Source records START
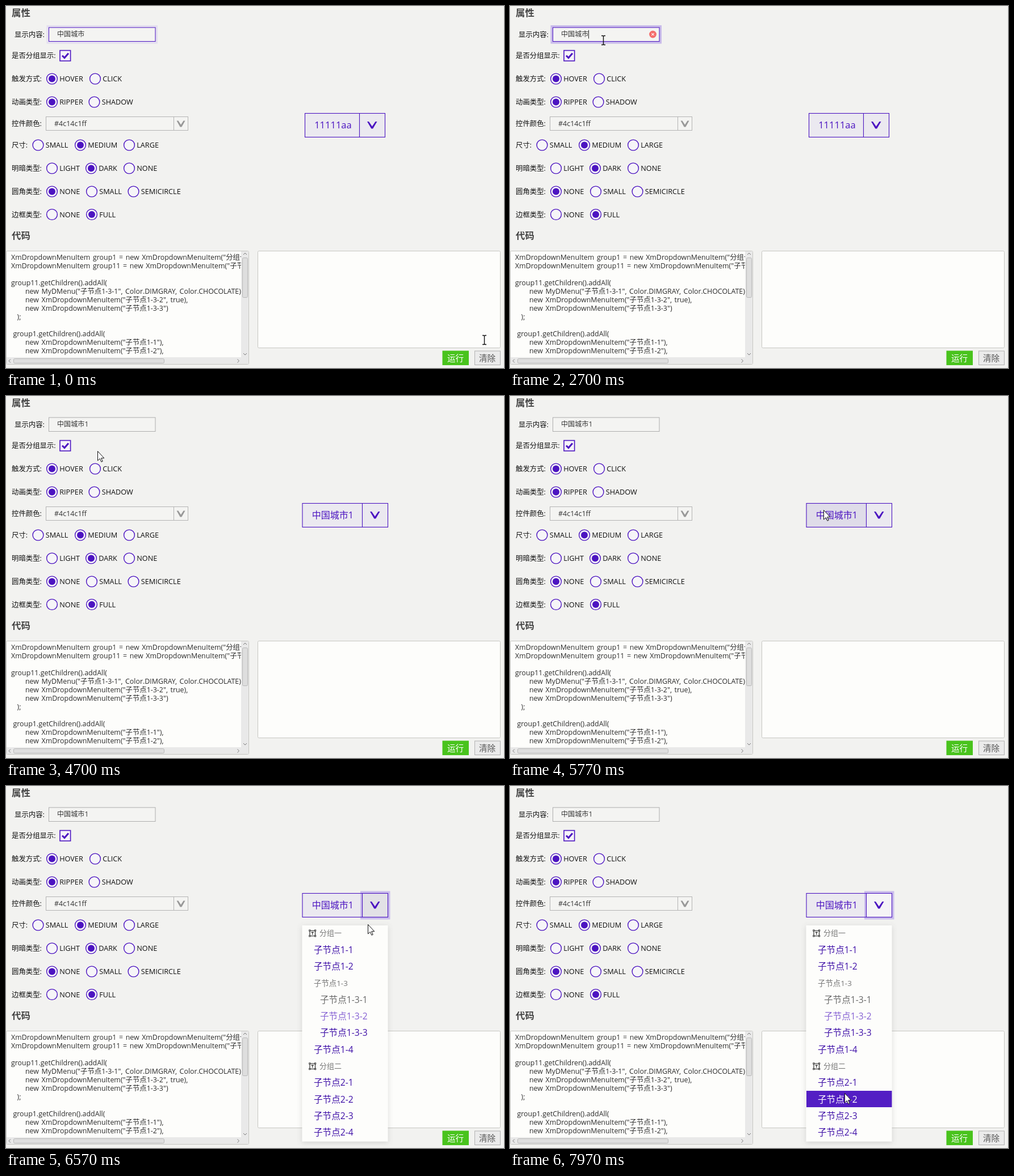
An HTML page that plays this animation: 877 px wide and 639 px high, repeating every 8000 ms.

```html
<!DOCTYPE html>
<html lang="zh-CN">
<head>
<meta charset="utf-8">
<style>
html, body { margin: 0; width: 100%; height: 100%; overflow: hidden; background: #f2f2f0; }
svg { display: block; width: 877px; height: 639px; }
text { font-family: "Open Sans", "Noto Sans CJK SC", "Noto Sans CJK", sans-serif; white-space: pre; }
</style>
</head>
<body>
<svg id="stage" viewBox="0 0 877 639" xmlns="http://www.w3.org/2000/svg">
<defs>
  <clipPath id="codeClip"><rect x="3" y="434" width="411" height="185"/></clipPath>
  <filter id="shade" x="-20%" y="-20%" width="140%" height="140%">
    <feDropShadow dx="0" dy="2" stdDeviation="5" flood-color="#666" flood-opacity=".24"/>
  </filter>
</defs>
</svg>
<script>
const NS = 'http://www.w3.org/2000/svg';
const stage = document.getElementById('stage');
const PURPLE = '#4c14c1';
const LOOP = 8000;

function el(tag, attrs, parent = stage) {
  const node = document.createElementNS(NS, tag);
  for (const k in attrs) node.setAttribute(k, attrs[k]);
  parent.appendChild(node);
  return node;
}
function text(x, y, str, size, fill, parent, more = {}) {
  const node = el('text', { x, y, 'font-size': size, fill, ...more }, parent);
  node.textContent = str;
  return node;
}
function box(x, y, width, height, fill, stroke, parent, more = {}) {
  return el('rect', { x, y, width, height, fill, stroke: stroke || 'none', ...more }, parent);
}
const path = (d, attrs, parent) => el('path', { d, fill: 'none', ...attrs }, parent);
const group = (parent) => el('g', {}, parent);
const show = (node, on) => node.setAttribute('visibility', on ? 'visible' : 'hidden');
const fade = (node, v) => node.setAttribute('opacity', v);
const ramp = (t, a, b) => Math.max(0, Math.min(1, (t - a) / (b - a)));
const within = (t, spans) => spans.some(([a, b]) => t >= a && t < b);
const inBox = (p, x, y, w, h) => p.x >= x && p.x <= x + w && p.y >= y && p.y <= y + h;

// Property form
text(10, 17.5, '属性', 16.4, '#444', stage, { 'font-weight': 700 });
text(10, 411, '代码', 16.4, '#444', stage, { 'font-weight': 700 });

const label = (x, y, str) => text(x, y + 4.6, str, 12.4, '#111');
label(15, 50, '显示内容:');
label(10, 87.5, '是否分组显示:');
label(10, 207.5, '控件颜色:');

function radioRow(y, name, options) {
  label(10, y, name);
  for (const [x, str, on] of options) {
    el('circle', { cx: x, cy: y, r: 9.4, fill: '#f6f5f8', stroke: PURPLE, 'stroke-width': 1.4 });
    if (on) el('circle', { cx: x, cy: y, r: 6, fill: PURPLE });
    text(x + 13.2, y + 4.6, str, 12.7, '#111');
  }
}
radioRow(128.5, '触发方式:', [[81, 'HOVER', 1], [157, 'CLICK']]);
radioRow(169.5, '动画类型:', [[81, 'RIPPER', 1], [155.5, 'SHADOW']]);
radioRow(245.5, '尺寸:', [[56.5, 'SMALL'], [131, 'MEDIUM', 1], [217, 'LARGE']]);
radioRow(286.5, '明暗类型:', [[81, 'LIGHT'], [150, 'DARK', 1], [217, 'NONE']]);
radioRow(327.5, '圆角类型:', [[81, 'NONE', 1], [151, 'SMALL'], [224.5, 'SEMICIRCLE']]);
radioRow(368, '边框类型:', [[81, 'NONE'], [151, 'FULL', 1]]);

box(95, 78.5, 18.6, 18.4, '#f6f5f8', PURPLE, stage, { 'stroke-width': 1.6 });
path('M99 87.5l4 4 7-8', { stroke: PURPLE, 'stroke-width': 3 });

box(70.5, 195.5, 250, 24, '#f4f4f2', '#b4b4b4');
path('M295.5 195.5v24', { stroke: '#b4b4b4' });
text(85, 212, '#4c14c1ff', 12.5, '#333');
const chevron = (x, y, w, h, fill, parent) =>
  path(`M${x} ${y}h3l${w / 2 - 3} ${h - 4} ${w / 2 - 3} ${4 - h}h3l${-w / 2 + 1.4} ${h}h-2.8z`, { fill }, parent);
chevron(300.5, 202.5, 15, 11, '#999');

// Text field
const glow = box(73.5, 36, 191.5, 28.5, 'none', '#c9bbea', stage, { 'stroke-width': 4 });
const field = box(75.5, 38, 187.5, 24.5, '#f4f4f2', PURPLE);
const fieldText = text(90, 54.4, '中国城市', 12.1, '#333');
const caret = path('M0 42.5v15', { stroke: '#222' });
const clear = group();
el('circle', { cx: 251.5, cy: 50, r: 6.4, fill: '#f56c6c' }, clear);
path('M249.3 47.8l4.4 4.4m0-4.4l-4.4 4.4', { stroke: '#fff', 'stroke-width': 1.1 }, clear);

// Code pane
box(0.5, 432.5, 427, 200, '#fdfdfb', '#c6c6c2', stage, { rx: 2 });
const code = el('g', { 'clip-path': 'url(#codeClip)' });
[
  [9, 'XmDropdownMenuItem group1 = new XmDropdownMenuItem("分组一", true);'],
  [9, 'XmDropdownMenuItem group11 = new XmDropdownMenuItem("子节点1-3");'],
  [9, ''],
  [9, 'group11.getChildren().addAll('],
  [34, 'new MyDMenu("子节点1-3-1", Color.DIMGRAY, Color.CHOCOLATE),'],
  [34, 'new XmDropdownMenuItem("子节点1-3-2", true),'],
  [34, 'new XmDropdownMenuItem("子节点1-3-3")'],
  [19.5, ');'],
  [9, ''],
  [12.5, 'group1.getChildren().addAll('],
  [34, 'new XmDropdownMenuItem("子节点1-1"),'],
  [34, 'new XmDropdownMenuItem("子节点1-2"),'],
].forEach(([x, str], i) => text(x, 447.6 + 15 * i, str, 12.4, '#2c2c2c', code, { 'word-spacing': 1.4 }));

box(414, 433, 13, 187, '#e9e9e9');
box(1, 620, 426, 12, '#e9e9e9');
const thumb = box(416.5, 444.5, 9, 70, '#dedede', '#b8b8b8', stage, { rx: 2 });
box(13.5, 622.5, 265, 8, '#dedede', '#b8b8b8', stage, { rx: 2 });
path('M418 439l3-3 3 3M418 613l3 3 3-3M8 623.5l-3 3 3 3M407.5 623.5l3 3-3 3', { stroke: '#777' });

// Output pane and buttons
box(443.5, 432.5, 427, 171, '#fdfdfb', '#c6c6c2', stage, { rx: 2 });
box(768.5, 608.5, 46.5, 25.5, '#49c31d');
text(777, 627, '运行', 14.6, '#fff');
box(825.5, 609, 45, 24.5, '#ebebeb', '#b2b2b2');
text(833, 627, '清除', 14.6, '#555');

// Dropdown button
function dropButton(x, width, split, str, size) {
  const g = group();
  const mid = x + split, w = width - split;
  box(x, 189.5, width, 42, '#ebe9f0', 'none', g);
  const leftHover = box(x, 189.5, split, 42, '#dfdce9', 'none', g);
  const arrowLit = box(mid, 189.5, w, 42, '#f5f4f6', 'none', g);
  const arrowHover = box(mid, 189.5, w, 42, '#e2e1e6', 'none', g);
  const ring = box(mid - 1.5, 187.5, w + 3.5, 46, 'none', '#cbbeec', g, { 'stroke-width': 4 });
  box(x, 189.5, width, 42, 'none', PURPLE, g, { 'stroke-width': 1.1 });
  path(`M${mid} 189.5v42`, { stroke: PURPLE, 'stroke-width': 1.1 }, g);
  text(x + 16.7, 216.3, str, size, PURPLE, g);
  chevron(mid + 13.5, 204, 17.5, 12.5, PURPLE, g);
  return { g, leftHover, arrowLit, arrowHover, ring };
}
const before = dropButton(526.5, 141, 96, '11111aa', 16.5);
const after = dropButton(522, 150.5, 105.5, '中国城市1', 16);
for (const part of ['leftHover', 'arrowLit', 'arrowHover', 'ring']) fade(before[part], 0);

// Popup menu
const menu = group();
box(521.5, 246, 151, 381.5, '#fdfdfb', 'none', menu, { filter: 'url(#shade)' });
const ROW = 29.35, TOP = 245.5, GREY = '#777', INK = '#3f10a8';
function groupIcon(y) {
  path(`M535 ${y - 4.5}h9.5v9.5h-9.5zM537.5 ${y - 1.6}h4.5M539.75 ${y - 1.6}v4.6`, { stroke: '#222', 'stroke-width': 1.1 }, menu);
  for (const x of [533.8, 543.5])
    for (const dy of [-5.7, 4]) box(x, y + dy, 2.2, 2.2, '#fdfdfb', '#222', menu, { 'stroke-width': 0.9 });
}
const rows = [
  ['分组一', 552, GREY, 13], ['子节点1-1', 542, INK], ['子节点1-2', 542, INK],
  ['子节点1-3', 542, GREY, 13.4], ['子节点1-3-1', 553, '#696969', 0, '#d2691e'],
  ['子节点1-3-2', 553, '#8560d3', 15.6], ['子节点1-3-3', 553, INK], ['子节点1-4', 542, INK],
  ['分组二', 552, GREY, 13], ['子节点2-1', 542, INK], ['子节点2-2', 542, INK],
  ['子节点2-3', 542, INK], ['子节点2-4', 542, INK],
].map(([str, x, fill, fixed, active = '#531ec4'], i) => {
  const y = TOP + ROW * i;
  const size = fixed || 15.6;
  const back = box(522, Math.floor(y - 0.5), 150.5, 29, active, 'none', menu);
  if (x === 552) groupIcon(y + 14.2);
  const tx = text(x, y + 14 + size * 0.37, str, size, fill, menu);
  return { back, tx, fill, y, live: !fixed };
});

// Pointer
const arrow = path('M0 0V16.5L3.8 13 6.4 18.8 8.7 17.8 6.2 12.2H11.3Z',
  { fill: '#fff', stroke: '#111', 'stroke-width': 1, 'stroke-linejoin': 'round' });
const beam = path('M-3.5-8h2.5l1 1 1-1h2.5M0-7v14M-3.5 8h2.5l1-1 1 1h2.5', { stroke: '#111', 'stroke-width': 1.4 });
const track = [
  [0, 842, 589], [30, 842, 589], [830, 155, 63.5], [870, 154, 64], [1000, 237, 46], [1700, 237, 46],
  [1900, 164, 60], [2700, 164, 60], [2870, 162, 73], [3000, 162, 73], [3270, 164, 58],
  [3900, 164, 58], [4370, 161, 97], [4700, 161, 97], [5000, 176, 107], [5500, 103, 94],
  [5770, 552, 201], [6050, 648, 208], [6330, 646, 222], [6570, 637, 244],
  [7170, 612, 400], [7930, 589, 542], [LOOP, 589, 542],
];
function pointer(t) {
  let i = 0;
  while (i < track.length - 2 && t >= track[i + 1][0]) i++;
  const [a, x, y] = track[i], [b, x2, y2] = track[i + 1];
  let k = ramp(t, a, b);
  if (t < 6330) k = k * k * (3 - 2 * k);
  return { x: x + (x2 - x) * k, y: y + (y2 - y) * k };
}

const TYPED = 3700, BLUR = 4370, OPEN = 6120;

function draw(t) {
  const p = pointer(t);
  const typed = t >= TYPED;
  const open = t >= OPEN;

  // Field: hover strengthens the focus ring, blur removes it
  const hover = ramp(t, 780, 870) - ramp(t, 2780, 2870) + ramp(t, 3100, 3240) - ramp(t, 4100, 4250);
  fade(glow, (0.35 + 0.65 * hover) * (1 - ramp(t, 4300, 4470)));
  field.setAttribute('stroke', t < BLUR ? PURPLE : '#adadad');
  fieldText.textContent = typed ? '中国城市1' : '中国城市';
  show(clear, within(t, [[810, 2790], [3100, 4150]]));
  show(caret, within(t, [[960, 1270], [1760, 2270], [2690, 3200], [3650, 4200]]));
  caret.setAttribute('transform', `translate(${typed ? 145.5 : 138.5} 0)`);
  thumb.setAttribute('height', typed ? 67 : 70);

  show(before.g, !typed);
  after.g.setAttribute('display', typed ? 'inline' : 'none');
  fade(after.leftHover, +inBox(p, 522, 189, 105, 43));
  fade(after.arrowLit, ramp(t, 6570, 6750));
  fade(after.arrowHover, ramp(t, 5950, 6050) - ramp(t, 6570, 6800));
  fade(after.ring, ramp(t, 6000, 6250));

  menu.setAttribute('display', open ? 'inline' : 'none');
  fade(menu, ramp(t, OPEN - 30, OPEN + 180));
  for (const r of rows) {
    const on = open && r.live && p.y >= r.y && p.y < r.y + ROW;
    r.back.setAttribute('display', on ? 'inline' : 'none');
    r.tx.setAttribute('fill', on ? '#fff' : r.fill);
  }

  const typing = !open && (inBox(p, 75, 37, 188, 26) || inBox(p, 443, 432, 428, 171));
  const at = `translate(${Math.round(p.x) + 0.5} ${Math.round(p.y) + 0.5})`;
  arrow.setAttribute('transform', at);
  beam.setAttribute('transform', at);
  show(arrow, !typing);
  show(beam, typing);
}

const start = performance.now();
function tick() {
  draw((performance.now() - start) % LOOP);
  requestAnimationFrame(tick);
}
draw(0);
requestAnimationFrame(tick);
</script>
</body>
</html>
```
Source records END
Source records START
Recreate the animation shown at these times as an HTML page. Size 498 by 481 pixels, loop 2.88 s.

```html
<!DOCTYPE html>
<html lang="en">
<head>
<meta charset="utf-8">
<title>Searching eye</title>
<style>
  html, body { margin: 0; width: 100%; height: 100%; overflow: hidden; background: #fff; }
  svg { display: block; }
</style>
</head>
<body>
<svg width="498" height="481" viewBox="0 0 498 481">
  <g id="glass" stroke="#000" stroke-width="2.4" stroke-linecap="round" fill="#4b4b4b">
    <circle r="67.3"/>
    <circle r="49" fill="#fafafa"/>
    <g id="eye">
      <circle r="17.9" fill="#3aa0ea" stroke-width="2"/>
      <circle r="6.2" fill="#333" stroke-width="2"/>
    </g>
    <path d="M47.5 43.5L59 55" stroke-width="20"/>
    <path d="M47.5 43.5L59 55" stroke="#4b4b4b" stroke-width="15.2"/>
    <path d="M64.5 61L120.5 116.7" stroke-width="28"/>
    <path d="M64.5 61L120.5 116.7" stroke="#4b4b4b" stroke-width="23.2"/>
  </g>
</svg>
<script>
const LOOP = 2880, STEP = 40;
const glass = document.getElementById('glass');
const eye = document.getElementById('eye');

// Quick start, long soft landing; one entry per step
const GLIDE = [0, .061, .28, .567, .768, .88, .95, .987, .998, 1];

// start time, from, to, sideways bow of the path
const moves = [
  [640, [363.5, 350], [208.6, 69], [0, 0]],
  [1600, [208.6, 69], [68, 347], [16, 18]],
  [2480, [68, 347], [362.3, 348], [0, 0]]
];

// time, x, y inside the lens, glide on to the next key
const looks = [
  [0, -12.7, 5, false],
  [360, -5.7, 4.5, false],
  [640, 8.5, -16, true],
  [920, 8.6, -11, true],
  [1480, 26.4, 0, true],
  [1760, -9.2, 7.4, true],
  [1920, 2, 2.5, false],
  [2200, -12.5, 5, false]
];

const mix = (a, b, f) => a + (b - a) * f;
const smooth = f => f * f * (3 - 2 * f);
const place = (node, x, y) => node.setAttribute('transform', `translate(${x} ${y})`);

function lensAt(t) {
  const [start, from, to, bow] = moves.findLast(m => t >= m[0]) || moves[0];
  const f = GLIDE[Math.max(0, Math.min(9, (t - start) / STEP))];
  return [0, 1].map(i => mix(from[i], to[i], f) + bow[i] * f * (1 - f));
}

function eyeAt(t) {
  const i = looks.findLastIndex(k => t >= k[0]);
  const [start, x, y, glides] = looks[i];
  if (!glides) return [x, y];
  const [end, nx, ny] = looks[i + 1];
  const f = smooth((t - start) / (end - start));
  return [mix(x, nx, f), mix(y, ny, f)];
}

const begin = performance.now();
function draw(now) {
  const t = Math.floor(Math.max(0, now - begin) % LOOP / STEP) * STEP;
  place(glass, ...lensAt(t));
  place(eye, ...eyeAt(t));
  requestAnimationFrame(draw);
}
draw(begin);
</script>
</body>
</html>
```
Source records END
* **What is being asked**
Gather all lines from the records above in which "ring" appears.

* **Exercise output**
  const ring = box(mid - 1.5, 187.5, w + 3.5, 46, 'none', '#cbbeec', g, { 'stroke-width': 4 });
  return { g, leftHover, arrowLit, arrowHover, ring };
for (const part of ['leftHover', 'arrowLit', 'arrowHover', 'ring']) fade(before[part], 0);
  // Field: hover strengthens the focus ring, blur removes it
  fade(after.ring, ramp(t, 6000, 6250));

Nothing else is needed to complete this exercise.